WHAT TO PRODUCE
Give back every entry exactly as it is written, but not the pictures.

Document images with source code
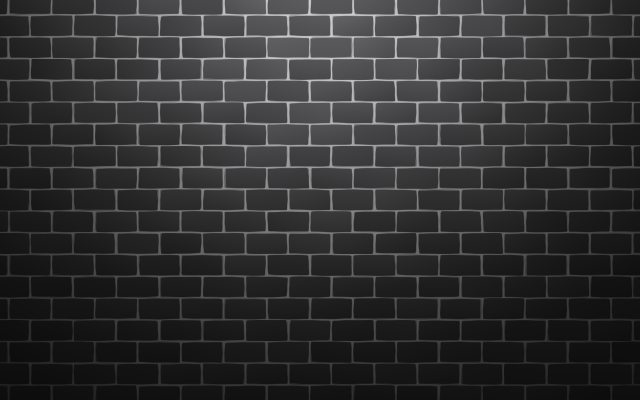
Reproduce this texture procedurally as a Shadertoy shader.

```glsl
// A dark running-bond brick wall lit by a soft pool of light at the top centre.
// Each brick is a hashed, bowed quad inside its grid cell; a second, fainter
// quad adds the sketchy fringe along the joints. Lengths are canvas heights.

const vec2  BRICK_PITCH   = vec2(0.1076, 0.0544);
const vec2  WALL_ORIGIN   = vec2(0.0215, 0.0375);   // from the upper left
const vec2  JOINT_MIN     = vec2(0.0016, 0.0012);   // inset of each brick side
const vec2  JOINT_VARY    = vec2(0.0036, 0.0028);
const float EDGE_BOW      = 0.0010;
const float EDGE_RIPPLE   = 0.0003;
const float CORNER_RADIUS = 0.0032;
const float FRINGE_OPACITY = 0.55;
const vec2  LIGHT_SCALE   = vec2(0.92, 1.0);
const float LIGHT_FALLOFF = 2.5;
const float TONE_VARIATION = 0.16;
const float FACE_GRADIENT = 0.11;
const vec3  BRICK_DARK    = vec3(0.050, 0.047, 0.049);
const vec3  BRICK_LIT     = vec3(0.350, 0.350, 0.358);
const vec3  MORTAR_DARK   = vec3(0.075, 0.073, 0.075);
const vec3  MORTAR_LIT    = vec3(0.800, 0.800, 0.808);
const float PI = 3.14159;

vec4 hash4(vec2 cell, float seed) {
    vec4 phase = vec4(0.0, 1.7, 3.1, 4.6) + seed;
    return fract(sin(dot(cell, vec2(12.99, 78.23)) + phase * 37.7) * 4375.85);
}

// Inset of one side at t along it: tilted, bulging in the middle, rippled.
float sideInset(float t, float startInset, float endInset, float phase) {
    t = clamp(t, 0.0, 1.0);
    return mix(startInset, endInset, t) - EDGE_BOW * sin(PI * t)
         + EDGE_RIPPLE * sin(t * 11.0 + phase * 2.0 * PI);
}

// Signed distance to a brick in its cell; positive inside.
float brickDistance(vec2 local, vec2 cell, float seed) {
    vec2 t = local / BRICK_PITCH;
    vec4 sides = JOINT_MIN.x + JOINT_VARY.x * hash4(cell, seed);
    vec4 beds  = JOINT_MIN.y + JOINT_VARY.y * hash4(cell, seed + 0.31);
    vec4 phase = hash4(cell, seed + 0.67);
    float left   = local.x - sideInset(t.y, sides.x, sides.y, phase.x);
    float right  = BRICK_PITCH.x - local.x - sideInset(t.y, sides.z, sides.w, phase.y);
    float top    = local.y - sideInset(t.x, beds.x, beds.y, phase.z);
    float bottom = BRICK_PITCH.y - local.y - sideInset(t.x, beds.z, beds.w, phase.w);
    vec2 inside = vec2(min(left, right), min(top, bottom));
    vec2 corner = CORNER_RADIUS - inside;
    return CORNER_RADIUS - length(max(corner, 0.0)) - min(max(corner.x, corner.y), 0.0);
}

void mainImage(out vec4 fragColor, in vec2 fragCoord) {
    float pixel = 1.0 / iResolution.y;
    vec2 p = fragCoord * pixel;
    float centreX = 0.5 * iResolution.x * pixel;

    // Running bond, counted downward; alternate courses shift half a brick.
    vec2 wall = vec2(p.x, 1.0 - p.y) - WALL_ORIGIN;
    float course = floor(wall.y / BRICK_PITCH.y);
    wall.x -= 0.5 * BRICK_PITCH.x * mod(course + 1.0, 2.0);
    vec2 cell = vec2(floor(wall.x / BRICK_PITCH.x), course);
    vec2 local = wall - cell * BRICK_PITCH;

    // Pool of light; the mortar catches more of the dim outer glow.
    vec2 fromLight = (p - vec2(centreX, 1.0)) * LIGHT_SCALE;
    float light = exp(-LIGHT_FALLOFF * dot(fromLight, fromLight));
    vec3 mortar = mix(MORTAR_DARK, MORTAR_LIT, pow(light, 0.7));

    // Brick face: its own tone and a gentle gradient in its own direction.
    vec4 variation = hash4(cell, 2.4);
    vec2 face = local / BRICK_PITCH - 0.5;
    float tone = 1.0 + TONE_VARIATION * (variation.x - 0.5)
               + FACE_GRADIENT * dot(face, vec2(variation.y * 2.0 - 1.0, -0.4 - variation.z));
    vec3 brick = mix(BRICK_DARK, BRICK_LIT, light) * tone;

    // Main outline and the fainter, slightly different second outline.
    float edge = 0.75 * pixel;
    float solid  = smoothstep(-edge, edge, brickDistance(local, cell, 0.0));
    float fringe = smoothstep(-edge, edge, brickDistance(local, cell, 5.2));
    float cover = max(solid, fringe * FRINGE_OPACITY);

    fragColor = vec4(mix(mortar, brick, cover), 1.0);
}
```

ANSWER SPACE
Reproduce this texture procedurally as a Shadertoy shader.

```glsl
// A dark running-bond brick wall lit by a soft pool of light at the top centre.
// Each brick is a hashed, bowed quad inside its grid cell; a second, fainter
// quad adds the sketchy fringe along the joints. Lengths are canvas heights.

const vec2  BRICK_PITCH   = vec2(0.1076, 0.0544);
const vec2  WALL_ORIGIN   = vec2(0.0215, 0.0375);   // from the upper left
const vec2  JOINT_MIN     = vec2(0.0016, 0.0012);   // inset of each brick side
const vec2  JOINT_VARY    = vec2(0.0036, 0.0028);
const float EDGE_BOW      = 0.0010;
const float EDGE_RIPPLE   = 0.0003;
const float CORNER_RADIUS = 0.0032;
const float FRINGE_OPACITY = 0.55;
const vec2  LIGHT_SCALE   = vec2(0.92, 1.0);
const float LIGHT_FALLOFF = 2.5;
const float TONE_VARIATION = 0.16;
const float FACE_GRADIENT = 0.11;
const vec3  BRICK_DARK    = vec3(0.050, 0.047, 0.049);
const vec3  BRICK_LIT     = vec3(0.350, 0.350, 0.358);
const vec3  MORTAR_DARK   = vec3(0.075, 0.073, 0.075);
const vec3  MORTAR_LIT    = vec3(0.800, 0.800, 0.808);
const float PI = 3.14159;

vec4 hash4(vec2 cell, float seed) {
    vec4 phase = vec4(0.0, 1.7, 3.1, 4.6) + seed;
    return fract(sin(dot(cell, vec2(12.99, 78.23)) + phase * 37.7) * 4375.85);
}

// Inset of one side at t along it: tilted, bulging in the middle, rippled.
float sideInset(float t, float startInset, float endInset, float phase) {
    t = clamp(t, 0.0, 1.0);
    return mix(startInset, endInset, t) - EDGE_BOW * sin(PI * t)
         + EDGE_RIPPLE * sin(t * 11.0 + phase * 2.0 * PI);
}

// Signed distance to a brick in its cell; positive inside.
float brickDistance(vec2 local, vec2 cell, float seed) {
    vec2 t = local / BRICK_PITCH;
    vec4 sides = JOINT_MIN.x + JOINT_VARY.x * hash4(cell, seed);
    vec4 beds  = JOINT_MIN.y + JOINT_VARY.y * hash4(cell, seed + 0.31);
    vec4 phase = hash4(cell, seed + 0.67);
    float left   = local.x - sideInset(t.y, sides.x, sides.y, phase.x);
    float right  = BRICK_PITCH.x - local.x - sideInset(t.y, sides.z, sides.w, phase.y);
    float top    = local.y - sideInset(t.x, beds.x, beds.y, phase.z);
    float bottom = BRICK_PITCH.y - local.y - sideInset(t.x, beds.z, beds.w, phase.w);
    vec2 inside = vec2(min(left, right), min(top, bottom));
    vec2 corner = CORNER_RADIUS - inside;
    return CORNER_RADIUS - length(max(corner, 0.0)) - min(max(corner.x, corner.y), 0.0);
}

void mainImage(out vec4 fragColor, in vec2 fragCoord) {
    float pixel = 1.0 / iResolution.y;
    vec2 p = fragCoord * pixel;
    float centreX = 0.5 * iResolution.x * pixel;

    // Running bond, counted downward; alternate courses shift half a brick.
    vec2 wall = vec2(p.x, 1.0 - p.y) - WALL_ORIGIN;
    float course = floor(wall.y / BRICK_PITCH.y);
    wall.x -= 0.5 * BRICK_PITCH.x * mod(course + 1.0, 2.0);
    vec2 cell = vec2(floor(wall.x / BRICK_PITCH.x), course);
    vec2 local = wall - cell * BRICK_PITCH;

    // Pool of light; the mortar catches more of the dim outer glow.
    vec2 fromLight = (p - vec2(centreX, 1.0)) * LIGHT_SCALE;
    float light = exp(-LIGHT_FALLOFF * dot(fromLight, fromLight));
    vec3 mortar = mix(MORTAR_DARK, MORTAR_LIT, pow(light, 0.7));

    // Brick face: its own tone and a gentle gradient in its own direction.
    vec4 variation = hash4(cell, 2.4);
    vec2 face = local / BRICK_PITCH - 0.5;
    float tone = 1.0 + TONE_VARIATION * (variation.x - 0.5)
               + FACE_GRADIENT * dot(face, vec2(variation.y * 2.0 - 1.0, -0.4 - variation.z));
    vec3 brick = mix(BRICK_DARK, BRICK_LIT, light) * tone;

    // Main outline and the fainter, slightly different second outline.
    float edge = 0.75 * pixel;
    float solid  = smoothstep(-edge, edge, brickDistance(local, cell, 0.0));
    float fringe = smoothstep(-edge, edge, brickDistance(local, cell, 5.2));
    float cover = max(solid, fringe * FRINGE_OPACITY);

    fragColor = vec4(mix(mortar, brick, cover), 1.0);
}
```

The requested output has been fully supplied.